If reassuring criteria is met, the best existing scientific evidence available shows that waiting up to 48-72 hours after your “water breaks” DOES NOT increase the risk of neonatal infection, nor the risk of infant mortality and it DOES NOT make it more likely that you will need a Cesarean Section.

Your healthcare provider very well may tell you differently— they often cite the risk of maternal and fetal infection as the basis for their recommendation of immediate induction. This is NOT evidence-based medicine. There are better ways than immediate induction to decrease the risk of infection after term PROM.

The number one place to pick up an infection is in a healthcare related setting and by agreeing to invasive procedures such as digital vaginal exams, IV administration, etc., this has always been true and remains true today.

The rupture of your membranes opens a door—providing a pathway for transmission of infectious agents through a barrier that was previously closed.

So while the decision to wait does increase the risk of you getting an infection—the majority of that increased risk comes from the continued exposure to the above stated risks.

So while prolonged rupture (greater than 24 hours) increases the risk for neonatal infection—the majority of that increased risk comes from your continued exposure to the above stated risks.

More on that below, getting slightly ahead of myself there, but hence the need for establishing your version of antiseptic protocol immediately upon rupture—AND—the lack of a genuine need to rush to the hospital and/or induction in the absence of any concerning signs.

If instead your assessment has uncovered areas of concern, then it is best to consult with your caregiver about how best to proceed, make your decisions based on their guidance and continuing to request non-invasive options including vaginal birth as your first choice.

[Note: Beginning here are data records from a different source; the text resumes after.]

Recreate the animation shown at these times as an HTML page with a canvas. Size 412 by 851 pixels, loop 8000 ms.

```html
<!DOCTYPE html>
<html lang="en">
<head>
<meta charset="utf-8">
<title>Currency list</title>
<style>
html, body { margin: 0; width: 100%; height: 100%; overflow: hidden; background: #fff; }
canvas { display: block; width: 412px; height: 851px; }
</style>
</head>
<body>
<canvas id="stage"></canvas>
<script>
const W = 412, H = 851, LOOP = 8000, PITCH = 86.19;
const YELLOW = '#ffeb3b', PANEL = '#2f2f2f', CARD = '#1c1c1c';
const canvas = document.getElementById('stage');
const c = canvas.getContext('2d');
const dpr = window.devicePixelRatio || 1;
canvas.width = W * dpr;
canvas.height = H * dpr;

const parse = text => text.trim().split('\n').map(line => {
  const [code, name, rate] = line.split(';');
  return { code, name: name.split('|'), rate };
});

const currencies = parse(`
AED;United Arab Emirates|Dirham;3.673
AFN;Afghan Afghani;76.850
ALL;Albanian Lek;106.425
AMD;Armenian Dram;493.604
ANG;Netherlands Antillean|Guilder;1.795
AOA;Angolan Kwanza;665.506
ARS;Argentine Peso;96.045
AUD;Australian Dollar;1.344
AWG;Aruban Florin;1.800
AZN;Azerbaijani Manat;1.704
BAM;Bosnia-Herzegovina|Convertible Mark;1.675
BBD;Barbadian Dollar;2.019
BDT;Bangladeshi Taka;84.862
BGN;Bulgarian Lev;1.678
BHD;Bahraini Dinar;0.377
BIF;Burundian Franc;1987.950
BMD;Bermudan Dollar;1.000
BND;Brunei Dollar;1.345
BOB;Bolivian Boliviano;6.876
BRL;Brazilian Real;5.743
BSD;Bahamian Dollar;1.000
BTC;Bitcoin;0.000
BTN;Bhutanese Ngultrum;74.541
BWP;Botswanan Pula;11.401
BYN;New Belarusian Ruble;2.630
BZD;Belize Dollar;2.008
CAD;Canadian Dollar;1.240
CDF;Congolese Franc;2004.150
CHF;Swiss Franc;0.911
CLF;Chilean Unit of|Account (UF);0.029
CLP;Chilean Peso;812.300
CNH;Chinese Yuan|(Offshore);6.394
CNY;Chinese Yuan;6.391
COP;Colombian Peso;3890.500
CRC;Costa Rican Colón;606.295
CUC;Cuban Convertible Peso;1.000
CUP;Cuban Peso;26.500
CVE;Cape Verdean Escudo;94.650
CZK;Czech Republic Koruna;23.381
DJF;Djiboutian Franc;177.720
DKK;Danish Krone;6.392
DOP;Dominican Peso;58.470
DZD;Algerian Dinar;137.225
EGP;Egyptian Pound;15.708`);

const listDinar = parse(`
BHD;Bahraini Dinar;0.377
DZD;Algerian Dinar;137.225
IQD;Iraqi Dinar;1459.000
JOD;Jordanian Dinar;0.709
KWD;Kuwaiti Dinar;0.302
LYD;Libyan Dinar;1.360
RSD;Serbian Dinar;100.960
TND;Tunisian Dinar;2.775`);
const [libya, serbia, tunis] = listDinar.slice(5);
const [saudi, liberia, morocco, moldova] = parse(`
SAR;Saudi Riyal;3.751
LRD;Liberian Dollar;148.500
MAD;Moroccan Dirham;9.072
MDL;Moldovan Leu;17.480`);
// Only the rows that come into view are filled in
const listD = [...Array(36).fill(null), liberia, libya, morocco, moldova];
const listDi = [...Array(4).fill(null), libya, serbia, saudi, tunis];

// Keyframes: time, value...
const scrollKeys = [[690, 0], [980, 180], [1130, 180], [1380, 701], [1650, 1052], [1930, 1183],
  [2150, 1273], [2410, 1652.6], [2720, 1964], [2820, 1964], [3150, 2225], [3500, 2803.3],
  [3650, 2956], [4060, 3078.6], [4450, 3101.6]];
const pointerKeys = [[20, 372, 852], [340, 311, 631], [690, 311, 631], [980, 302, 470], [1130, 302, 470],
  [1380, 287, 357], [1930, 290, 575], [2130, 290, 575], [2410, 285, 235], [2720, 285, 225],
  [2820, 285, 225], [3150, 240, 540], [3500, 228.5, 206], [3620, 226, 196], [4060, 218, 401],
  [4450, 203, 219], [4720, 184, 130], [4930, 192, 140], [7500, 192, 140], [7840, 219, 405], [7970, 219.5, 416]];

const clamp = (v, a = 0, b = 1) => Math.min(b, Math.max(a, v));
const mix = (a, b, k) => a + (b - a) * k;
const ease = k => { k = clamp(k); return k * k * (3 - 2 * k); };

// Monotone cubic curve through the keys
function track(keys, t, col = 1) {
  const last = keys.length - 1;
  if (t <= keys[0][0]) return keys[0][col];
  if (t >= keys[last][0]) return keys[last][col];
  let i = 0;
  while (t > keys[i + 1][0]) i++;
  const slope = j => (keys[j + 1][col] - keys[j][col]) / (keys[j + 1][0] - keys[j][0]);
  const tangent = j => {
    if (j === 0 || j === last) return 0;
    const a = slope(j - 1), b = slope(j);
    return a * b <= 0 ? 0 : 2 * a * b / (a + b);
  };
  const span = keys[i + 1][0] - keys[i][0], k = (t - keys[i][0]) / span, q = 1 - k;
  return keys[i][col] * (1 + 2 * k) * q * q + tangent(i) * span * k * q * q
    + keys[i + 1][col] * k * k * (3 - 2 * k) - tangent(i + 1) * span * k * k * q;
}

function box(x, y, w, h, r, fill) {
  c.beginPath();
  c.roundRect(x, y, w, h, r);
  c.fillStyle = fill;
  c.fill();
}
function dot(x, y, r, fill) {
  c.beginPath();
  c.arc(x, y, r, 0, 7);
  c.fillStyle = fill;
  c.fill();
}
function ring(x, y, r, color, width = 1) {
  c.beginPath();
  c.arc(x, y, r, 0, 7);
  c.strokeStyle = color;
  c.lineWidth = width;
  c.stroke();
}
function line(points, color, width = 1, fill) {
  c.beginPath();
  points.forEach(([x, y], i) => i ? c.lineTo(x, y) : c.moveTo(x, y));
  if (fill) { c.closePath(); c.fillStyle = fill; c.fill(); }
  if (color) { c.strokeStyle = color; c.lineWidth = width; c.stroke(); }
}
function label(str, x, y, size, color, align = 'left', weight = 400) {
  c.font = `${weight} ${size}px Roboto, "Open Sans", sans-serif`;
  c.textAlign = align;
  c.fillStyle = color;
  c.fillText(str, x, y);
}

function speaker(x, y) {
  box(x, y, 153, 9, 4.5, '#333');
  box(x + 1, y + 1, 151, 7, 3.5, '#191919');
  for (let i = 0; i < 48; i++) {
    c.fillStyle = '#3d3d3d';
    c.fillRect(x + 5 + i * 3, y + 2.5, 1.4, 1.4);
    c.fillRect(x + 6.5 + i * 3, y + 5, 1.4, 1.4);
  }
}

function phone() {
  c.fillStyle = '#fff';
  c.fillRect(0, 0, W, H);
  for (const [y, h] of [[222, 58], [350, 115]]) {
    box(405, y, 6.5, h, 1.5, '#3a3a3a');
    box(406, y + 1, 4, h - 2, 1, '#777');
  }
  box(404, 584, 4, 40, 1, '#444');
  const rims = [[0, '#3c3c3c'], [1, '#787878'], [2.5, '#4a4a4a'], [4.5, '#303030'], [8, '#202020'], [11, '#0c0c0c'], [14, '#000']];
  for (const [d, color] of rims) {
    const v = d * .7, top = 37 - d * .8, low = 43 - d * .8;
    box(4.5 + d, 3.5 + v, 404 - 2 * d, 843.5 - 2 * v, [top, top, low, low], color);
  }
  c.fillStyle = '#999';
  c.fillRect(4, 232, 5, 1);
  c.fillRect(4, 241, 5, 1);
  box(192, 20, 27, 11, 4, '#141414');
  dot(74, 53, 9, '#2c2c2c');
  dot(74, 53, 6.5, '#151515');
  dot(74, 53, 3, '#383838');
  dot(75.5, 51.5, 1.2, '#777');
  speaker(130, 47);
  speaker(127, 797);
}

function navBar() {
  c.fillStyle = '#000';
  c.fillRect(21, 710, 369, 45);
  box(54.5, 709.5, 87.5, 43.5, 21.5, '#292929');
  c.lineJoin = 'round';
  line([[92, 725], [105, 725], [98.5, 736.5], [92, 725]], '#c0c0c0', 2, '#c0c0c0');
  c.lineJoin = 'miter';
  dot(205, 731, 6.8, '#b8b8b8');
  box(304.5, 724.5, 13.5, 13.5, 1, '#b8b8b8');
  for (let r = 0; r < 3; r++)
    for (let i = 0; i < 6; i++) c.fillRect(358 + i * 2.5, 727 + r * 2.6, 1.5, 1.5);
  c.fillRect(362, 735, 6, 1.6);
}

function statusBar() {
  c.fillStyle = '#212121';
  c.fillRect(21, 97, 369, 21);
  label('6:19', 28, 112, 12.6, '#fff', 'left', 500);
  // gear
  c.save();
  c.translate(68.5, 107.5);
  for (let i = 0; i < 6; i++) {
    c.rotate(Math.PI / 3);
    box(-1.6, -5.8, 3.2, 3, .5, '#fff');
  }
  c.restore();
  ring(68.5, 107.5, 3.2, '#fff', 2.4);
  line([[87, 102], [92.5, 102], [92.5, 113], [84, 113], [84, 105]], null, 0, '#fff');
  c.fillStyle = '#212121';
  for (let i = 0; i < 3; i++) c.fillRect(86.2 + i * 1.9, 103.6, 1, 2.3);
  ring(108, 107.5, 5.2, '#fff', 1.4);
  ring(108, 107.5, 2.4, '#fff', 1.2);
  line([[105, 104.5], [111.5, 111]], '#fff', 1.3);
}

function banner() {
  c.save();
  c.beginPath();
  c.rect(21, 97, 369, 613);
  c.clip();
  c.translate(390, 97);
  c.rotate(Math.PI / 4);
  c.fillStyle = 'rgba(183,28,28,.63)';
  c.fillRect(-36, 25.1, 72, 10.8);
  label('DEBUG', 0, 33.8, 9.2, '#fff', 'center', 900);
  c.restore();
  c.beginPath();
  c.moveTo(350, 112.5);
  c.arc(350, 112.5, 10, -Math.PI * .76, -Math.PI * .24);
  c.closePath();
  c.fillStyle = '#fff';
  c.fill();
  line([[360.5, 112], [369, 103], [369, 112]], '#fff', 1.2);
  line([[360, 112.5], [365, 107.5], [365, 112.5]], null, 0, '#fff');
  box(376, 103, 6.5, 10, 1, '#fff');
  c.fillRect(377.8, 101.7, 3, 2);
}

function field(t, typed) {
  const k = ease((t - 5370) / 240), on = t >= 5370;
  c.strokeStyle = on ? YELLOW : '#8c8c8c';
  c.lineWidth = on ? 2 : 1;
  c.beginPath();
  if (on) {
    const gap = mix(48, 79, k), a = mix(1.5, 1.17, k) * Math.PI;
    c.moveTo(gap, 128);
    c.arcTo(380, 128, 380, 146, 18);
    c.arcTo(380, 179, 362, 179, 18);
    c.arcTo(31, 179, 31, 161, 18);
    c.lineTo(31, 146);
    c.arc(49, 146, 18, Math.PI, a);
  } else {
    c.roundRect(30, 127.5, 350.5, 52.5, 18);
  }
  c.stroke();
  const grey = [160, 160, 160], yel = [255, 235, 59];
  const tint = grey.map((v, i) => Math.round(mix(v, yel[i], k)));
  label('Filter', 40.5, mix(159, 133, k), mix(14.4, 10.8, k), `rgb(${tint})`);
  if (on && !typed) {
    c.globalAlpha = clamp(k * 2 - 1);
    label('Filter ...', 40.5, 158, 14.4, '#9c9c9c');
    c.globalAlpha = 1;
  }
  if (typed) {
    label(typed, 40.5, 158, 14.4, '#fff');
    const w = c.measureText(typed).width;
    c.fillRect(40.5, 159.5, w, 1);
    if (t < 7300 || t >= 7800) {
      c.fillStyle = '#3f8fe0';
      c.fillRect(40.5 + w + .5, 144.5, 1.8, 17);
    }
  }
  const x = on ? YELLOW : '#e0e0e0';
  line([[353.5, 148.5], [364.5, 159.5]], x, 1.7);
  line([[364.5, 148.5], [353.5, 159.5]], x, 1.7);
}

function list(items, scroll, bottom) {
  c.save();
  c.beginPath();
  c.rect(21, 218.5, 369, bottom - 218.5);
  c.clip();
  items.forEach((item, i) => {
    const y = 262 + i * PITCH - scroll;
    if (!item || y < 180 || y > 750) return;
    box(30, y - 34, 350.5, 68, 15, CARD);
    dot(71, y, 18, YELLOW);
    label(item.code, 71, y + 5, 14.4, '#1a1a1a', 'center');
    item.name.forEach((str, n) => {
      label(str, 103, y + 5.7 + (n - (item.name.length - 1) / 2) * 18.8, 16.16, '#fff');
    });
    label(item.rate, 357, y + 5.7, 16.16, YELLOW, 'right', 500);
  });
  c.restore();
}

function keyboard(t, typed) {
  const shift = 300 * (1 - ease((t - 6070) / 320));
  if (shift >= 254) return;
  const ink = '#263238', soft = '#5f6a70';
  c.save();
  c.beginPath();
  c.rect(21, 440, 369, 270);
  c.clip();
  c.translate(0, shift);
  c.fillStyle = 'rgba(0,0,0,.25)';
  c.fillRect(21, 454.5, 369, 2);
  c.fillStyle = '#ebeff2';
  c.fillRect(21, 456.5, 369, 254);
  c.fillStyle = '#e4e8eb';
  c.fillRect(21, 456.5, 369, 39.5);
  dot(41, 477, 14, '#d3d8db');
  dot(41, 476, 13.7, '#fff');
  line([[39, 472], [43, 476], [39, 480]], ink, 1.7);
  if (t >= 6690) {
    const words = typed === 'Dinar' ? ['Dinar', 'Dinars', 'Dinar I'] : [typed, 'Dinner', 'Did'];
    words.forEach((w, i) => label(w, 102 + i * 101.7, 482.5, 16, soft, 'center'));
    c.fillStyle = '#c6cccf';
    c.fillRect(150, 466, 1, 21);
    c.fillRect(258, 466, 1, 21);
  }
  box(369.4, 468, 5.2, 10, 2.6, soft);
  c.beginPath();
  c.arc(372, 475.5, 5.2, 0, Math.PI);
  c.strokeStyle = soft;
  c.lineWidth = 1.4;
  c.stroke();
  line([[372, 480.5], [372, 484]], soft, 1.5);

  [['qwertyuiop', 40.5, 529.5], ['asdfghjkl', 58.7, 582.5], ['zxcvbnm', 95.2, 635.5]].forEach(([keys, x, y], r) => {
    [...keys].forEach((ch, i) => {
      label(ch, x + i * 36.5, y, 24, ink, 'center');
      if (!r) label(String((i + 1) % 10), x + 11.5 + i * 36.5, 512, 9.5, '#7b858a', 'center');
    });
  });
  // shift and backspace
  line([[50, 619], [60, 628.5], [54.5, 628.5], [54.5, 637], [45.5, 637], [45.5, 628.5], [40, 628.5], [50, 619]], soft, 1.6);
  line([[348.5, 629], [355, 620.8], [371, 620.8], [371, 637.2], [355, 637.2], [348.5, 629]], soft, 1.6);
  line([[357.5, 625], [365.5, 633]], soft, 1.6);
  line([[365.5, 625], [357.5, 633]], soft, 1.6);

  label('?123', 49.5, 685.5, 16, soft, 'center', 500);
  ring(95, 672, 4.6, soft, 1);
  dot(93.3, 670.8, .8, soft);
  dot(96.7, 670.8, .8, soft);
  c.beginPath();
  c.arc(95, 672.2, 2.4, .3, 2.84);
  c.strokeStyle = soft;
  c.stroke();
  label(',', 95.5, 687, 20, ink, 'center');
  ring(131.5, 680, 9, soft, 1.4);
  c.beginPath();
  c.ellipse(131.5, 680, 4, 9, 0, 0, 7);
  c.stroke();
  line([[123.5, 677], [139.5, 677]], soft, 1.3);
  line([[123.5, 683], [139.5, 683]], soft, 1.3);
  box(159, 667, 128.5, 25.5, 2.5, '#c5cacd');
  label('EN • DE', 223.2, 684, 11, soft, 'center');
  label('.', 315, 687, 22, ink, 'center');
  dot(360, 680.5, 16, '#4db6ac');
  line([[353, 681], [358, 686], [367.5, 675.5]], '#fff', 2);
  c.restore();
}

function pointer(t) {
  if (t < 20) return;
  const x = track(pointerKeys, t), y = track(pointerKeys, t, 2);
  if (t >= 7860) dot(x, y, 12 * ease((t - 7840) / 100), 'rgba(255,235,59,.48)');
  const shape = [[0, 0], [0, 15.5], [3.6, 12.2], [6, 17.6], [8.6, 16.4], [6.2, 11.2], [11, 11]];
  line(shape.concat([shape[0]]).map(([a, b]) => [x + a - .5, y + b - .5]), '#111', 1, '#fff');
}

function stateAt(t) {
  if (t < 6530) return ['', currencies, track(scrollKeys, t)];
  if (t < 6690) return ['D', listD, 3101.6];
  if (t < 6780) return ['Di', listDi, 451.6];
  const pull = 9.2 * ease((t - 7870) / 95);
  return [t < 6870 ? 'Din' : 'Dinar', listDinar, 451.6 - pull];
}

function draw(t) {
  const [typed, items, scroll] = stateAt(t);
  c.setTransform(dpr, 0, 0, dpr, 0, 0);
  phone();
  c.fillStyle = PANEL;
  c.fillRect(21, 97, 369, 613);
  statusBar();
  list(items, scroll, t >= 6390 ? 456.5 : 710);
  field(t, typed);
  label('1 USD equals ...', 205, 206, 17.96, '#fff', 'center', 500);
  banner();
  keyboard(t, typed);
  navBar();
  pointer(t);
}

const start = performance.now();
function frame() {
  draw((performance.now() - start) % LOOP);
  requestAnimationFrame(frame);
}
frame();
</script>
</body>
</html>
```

It is your preference— your choice should be dictated by what gives you the most peace of mind—your best option for keeping both yourself and your baby healthy— that very well may mean for you, being in the hospital and choosing immediate induction—or equally it may mean that you feel at peace with waiting— or at least you strike a compromise utilizing the guidelines in this post. This all will be covered in more depth later, as well.